U.S. livestock: Stocks, profit-taking hit CME live cattle

Chicago | Reuters — Chicago Mercantile Exchange live cattle futures on Monday finished lower for the first time in three session due to profit-taking and continued heavy stock market losses, said traders.

“People were just watching what happened with stocks over the past few days and decided they wanted out of everything and figure it all out later,” a trader said.

February live cattle closed 0.725 cent/lb. lower at 126.125 cents (all figures US$). April settled 0.65 cent lower at 125.475 cents.

Live cattle futures traders await this week’s prices market-ready, or cash, cattle. Last week, packers paid $125-$126/cwt for cattle in the U.S. Plains that sold for $127 a week earlier.

Some packers might need supplies due to cold weather in the U.S. Plains that is not allowing cattle to put on weight as fast, said analysts and traders.

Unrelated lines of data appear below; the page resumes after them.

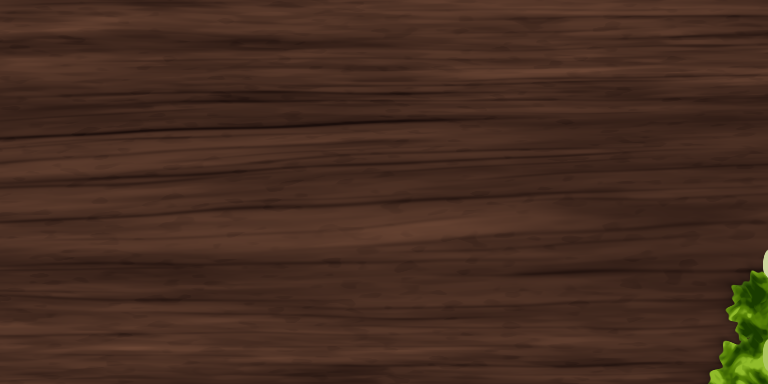
A WebGL 1 fragment shader for this texture:

```glsl
precision highp float;
uniform vec2 u_resolution;

const vec3 WOOD_DARK = vec3(0.145, 0.082, 0.062);
const vec3 WOOD_LIGHT = vec3(0.395, 0.258, 0.192);
const vec3 LEAF_DARK = vec3(0.10, 0.23, 0.0);
const vec3 LEAF_MID = vec3(0.32, 0.49, 0.02);
const vec3 LEAF_LIGHT = vec3(0.56, 0.73, 0.16);
const vec3 STEM = vec3(0.80, 0.84, 0.62);

float hash(vec2 p) {
  return fract(sin(dot(p, vec2(127.1, 311.7))) * 43758.55);
}

// Smooth cellular noise: random cell values blended by distance
float cells(vec2 p) {
  vec2 id = floor(p);
  vec2 f = p - id;
  float sum = 0.0;
  float total = 0.0;
  for (int j = -1; j <= 1; j++) {
    for (int i = -1; i <= 1; i++) {
      vec2 o = vec2(float(i), float(j));
      vec2 c = id + o;
      vec2 r = o + vec2(hash(c), hash(c + 41.3)) - f;
      float w = exp(-5.0 * dot(r, r));
      sum += w * hash(c + 17.9);
      total += w;
    }
  }
  return sum / total;
}

// Bends the grain upward to the right across the middle of the board
vec2 grainFlow(vec2 p) {
  float band = (p.y - 0.55) / 0.22;
  float rise = 0.052 * p.x * exp(-band * band);
  float wave = 0.005 * sin(p.x * 2.7 + p.y * 9.0) + 0.0018 * sin(p.x * 8.3 - p.y * 21.0);
  return vec2(p.x, p.y - rise - wave);
}

// Thin dark line with tapered ends
float crease(vec2 q, vec2 center, float halfLength, float width, float seed) {
  float bend = 0.005 * sin(q.x * 3.1 + seed) + 0.0015 * sin(q.x * 13.0 + seed * 2.3);
  float d = (q.y - center.y - bend) / width;
  float taper = 1.0 - smoothstep(0.35, 1.0, abs(q.x - center.x) / halfLength);
  return exp(-d * d) * taper;
}

float creases(vec2 q) {
  float shade = 0.0;
  for (int i = 0; i < 44; i++) {
    float n = float(i);
    vec2 center = vec2(2.0 * hash(vec2(n, 3.0)), (n + hash(vec2(n, 7.0))) / 44.0);
    float size = hash(vec2(n, 11.0));
    shade += (0.10 + 0.16 * size) * crease(q, center, 0.3 + 0.7 * size, 0.0025 + 0.002 * size, n);
  }
  for (int i = 0; i < 3; i++) {
    float n = float(i);
    vec2 center = vec2(0.65 + 0.3 * sin(n * 2.0), 0.425 + 0.085 * n + 0.012 * n * n);
    shade += 0.36 * crease(q, center, 1.25, 0.0045, n * 1.7);
    shade += 0.12 * crease(q, center + vec2(0.0, 0.006), 1.25, 0.013, n * 1.7);
  }
  return shade;
}

vec3 wood(vec2 p) {
  vec2 q = grainFlow(p);
  float rough = smoothstep(0.66, 0.8, p.y) + 1.0 - smoothstep(0.05, 0.3, p.y);
  float tone = 0.52;
  tone += 0.38 * (cells(q * vec2(0.8, 12.0)) - 0.5);
  tone += 0.34 * (cells(q * vec2(1.6, 30.0) + 5.0) - 0.5);
  tone += (0.22 + 0.14 * rough) * (cells(q * vec2(3.5, 62.0) + 13.0) - 0.5);
  tone += (0.13 + 0.14 * rough) * (cells(q * vec2(11.0, 112.0) + 29.0) - 0.5);
  // Short pores
  float pore = cells(q * vec2(26.0, 95.0) + 53.0);
  tone -= 0.10 * smoothstep(0.68, 0.9, pore);
  tone -= creases(q);
  // Light falls off to the right
  tone += 0.035 - 0.05 * smoothstep(0.6, 2.0, p.x);
  return mix(WOOD_DARK, WOOD_LIGHT, clamp(tone, -0.15, 1.1));
}

// Signed distance to a frilled round leaf
float frill(vec2 p, vec2 center, float radius, float seed) {
  vec2 d = p - center;
  float a = atan(d.y, -d.x);
  float ruffle = 0.09 * sin(a * 9.0 + seed) + 0.05 * sin(a * 21.0 + seed * 3.0);
  return length(d) - radius * (1.0 + ruffle);
}

vec3 leafColor(vec2 p, float depth) {
  vec2 bent = p + 0.012 * sin(p.yx * vec2(47.0, 61.0));
  float fold = cells(bent * 32.0) + 0.35 * (cells(bent * 85.0) - 0.5);
  vec3 color = mix(LEAF_DARK, LEAF_MID, smoothstep(0.2, 0.62, fold));
  float rim = 1.0 - smoothstep(0.0, 0.018, depth);
  return mix(color, LEAF_LIGHT, clamp(smoothstep(0.6, 0.9, fold) + 0.3 * rim, 0.0, 1.0));
}

void main() {
  vec2 p = gl_FragCoord.xy / u_resolution.y;
  float soft = 1.0 / u_resolution.y;
  vec3 color = wood(p);

  // Leaves in the lower right corner
  float leaf = min(frill(p, vec2(1.99, 0.0), 0.135, 1.0), frill(p, vec2(1.995, 0.195), 0.095, 2.6));
  float tip = length((p - vec2(2.003, 0.31)) / vec2(0.4, 1.0)) - 0.04;
  float heart = length((p - vec2(2.003, 0.075)) / vec2(0.4, 1.0)) - 0.042;
  color *= 1.0 - 0.3 * exp(-max(leaf, 0.0) * 60.0);
  color = mix(color, STEM, 1.0 - smoothstep(-soft, soft, tip));
  color = mix(color, leafColor(p, -leaf), 1.0 - smoothstep(-soft, soft, leaf));
  color = mix(color, mix(LEAF_LIGHT, STEM, 0.45), 1.0 - smoothstep(-soft, soft, heart));

  gl_FragColor = vec4(color, 1.0);
}
```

Improved packer profits and prospects for increased beef demand might lend near-term cash price support, they said.

They cautioned that slower cattle weight gains are backing up livestock in feedlots, contributing to U.S. government forecasts for increased supplies in the coming months.

Wednesday’s Fed Cattle Exchange sale of nearly 1,000 animals may set the tone for this week’s cash cattle trade. None of the cattle for sale there last week attracted buyers.

Monday evening is the first notice day for live cattle deliveries against the February contract that will expire on Feb. 28.

Profit-taking, lower CME live cattle and steady to softer cash feeder cattle prices sank the exchange’s feeder cattle contracts.

March feeders ended 1.25 cents/lb. lower at 149.675 cents.

Most hogs end lower

CME lean hogs closed mostly lower after a few investors sold deferred months and at the same time bought February futures ahead of its expiration on Feb. 14.

Technical selling, along with weaker cash and wholesale pork prices, discouraged prospective buyers of the April contract and beyond.

February lean hog futures closed 0.625 cent per pound higher at 75.825 cents, and reached a new contract high of 75.9 cents. Most-active April finished down 0.225 cent at 73.325 cents, and May ended 1.025 cents lower at 78.3 cents.

Packers resisted paying more for hogs after that strategy over the past three sessions wore down their margins, a trader said. Monday’s wholesale pork value fell led by sharply lower pork belly prices for product going into storage for later use, he said.

Reporting for Reuters by Theopolis Waters in Chicago.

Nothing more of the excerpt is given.